▶ _WHAT NEEDS TO BE DONE_: In the entries that follow, find the word "content" and report each line it is on.

▶ _PROVIDED RECORDS_:
====

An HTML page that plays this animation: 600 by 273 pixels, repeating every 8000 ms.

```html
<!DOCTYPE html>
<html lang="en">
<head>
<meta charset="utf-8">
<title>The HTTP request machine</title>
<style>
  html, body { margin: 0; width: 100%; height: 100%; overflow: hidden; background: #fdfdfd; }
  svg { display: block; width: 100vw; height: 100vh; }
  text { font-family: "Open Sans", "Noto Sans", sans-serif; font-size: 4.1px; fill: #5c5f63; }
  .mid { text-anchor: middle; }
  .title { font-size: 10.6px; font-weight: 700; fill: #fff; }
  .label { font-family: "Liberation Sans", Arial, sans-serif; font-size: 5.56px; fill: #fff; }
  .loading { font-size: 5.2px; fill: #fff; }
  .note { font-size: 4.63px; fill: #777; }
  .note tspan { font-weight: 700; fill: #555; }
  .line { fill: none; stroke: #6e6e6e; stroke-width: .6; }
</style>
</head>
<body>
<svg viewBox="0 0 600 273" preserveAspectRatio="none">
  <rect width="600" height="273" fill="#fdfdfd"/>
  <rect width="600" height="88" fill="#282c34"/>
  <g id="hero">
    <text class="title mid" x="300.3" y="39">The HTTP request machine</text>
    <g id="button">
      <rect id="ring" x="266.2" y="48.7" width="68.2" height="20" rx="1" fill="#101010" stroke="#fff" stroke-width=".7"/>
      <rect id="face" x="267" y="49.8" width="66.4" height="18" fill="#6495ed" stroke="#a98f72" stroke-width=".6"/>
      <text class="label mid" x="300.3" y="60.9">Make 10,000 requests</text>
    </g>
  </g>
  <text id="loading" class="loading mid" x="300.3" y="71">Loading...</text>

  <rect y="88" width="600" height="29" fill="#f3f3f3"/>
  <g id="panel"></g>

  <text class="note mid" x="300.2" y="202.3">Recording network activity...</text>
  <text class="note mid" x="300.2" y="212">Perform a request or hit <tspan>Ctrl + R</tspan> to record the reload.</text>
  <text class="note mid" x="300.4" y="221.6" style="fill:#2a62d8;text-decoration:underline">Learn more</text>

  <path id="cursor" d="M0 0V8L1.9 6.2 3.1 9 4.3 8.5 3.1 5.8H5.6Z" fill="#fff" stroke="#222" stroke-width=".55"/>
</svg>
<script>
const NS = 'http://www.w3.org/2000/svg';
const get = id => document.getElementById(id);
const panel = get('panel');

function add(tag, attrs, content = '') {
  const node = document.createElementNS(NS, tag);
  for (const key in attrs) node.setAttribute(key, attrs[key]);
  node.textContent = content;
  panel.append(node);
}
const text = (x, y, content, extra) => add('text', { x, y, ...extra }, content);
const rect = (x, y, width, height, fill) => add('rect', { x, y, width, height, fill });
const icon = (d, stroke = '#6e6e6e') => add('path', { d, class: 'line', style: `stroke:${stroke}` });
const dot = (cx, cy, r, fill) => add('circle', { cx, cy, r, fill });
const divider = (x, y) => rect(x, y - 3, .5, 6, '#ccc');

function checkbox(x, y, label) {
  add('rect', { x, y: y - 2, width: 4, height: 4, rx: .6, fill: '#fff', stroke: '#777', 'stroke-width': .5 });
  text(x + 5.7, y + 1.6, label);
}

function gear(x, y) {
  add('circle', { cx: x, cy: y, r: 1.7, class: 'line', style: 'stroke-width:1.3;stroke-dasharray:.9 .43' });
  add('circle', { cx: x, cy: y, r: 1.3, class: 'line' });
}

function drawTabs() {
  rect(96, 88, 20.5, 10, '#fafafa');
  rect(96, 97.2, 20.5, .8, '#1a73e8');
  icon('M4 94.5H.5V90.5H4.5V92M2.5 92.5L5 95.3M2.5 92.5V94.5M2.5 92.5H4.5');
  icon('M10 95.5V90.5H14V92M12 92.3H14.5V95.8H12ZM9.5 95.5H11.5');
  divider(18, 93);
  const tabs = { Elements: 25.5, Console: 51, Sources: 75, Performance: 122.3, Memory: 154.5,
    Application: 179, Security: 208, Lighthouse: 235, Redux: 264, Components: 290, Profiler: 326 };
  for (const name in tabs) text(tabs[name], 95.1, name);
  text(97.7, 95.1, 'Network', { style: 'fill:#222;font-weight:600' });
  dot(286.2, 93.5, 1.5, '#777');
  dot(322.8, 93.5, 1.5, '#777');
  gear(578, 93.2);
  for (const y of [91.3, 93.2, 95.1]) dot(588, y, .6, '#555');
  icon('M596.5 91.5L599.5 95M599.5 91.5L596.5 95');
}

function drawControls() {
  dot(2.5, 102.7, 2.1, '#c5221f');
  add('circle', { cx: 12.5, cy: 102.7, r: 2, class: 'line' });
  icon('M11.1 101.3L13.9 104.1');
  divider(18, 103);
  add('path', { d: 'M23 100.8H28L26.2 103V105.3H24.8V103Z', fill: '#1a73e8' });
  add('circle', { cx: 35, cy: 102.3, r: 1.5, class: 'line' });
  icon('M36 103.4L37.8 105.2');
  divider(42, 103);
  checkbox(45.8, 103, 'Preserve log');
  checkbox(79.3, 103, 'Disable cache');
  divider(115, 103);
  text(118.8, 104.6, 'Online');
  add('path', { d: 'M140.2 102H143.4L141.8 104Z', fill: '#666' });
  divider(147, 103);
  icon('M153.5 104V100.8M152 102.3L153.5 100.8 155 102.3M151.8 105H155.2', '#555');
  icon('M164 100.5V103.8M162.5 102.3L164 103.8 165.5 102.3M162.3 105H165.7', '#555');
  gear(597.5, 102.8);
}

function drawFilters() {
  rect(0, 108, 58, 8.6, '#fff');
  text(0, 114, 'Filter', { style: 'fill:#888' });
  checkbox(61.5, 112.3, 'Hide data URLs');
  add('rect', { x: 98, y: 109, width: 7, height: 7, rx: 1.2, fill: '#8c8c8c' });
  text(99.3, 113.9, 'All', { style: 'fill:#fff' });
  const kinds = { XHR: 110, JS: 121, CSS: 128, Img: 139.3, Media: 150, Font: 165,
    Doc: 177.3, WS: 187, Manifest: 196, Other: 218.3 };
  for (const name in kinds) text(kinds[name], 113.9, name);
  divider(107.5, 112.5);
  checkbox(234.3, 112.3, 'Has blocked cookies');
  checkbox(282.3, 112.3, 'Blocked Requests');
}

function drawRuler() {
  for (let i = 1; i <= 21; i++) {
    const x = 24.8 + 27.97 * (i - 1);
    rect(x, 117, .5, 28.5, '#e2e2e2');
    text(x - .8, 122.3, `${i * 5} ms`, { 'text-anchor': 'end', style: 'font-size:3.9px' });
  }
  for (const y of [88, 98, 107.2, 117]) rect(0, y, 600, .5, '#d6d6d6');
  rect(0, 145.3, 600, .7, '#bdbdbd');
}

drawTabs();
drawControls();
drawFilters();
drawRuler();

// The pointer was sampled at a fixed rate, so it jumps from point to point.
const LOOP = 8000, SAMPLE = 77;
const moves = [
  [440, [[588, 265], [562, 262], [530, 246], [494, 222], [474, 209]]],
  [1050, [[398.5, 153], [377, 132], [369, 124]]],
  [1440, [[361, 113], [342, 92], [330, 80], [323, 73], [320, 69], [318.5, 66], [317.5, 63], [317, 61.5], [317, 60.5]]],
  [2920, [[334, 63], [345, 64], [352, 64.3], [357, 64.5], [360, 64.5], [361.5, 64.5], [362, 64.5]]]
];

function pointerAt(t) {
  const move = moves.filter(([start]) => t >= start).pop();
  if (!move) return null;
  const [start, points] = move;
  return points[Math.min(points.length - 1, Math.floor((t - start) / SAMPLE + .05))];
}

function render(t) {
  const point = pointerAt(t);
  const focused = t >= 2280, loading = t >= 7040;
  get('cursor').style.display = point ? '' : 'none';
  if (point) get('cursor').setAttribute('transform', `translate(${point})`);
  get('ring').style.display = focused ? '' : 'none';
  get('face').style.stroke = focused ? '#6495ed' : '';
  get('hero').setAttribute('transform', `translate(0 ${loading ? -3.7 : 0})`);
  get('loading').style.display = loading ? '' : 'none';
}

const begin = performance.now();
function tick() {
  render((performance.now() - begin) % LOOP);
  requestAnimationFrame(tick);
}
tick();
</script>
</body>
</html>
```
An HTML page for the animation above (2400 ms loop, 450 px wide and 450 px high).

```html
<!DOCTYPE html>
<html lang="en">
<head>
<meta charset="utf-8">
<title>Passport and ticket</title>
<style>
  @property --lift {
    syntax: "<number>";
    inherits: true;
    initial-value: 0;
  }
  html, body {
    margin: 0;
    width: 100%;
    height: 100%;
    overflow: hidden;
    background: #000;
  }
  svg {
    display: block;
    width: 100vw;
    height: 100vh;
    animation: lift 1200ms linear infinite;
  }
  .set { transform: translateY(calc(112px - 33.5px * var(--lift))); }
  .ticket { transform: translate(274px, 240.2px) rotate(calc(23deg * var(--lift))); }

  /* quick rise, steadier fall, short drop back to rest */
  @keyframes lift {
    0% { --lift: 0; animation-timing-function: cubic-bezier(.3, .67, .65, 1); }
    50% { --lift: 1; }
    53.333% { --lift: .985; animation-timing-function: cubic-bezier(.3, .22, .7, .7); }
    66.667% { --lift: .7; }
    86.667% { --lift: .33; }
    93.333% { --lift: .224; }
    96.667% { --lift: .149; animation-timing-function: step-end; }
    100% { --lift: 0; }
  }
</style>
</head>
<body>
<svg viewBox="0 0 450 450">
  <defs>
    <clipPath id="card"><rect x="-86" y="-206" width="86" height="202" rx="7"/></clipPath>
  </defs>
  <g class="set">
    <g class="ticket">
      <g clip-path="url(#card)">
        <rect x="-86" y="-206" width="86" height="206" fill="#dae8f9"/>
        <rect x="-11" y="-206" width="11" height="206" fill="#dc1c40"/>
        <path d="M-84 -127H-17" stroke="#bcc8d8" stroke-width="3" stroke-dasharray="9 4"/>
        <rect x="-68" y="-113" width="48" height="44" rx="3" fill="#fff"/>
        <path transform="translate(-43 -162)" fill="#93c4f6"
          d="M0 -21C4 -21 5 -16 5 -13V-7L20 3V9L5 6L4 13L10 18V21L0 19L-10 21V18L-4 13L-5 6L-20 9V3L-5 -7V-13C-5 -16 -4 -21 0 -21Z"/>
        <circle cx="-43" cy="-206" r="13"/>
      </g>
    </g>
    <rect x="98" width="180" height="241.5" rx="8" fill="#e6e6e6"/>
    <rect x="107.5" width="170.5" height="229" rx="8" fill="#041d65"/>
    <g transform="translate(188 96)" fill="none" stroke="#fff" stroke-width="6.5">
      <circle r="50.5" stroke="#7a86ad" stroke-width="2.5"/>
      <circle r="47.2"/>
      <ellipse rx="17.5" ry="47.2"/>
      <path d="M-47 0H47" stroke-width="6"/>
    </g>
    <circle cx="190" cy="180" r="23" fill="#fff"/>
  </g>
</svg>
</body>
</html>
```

====

▶ _PROBLEM SOLUTION_:
function add(tag, attrs, content = '') {
  node.textContent = content;
const text = (x, y, content, extra) => add('text', { x, y, ...extra }, content);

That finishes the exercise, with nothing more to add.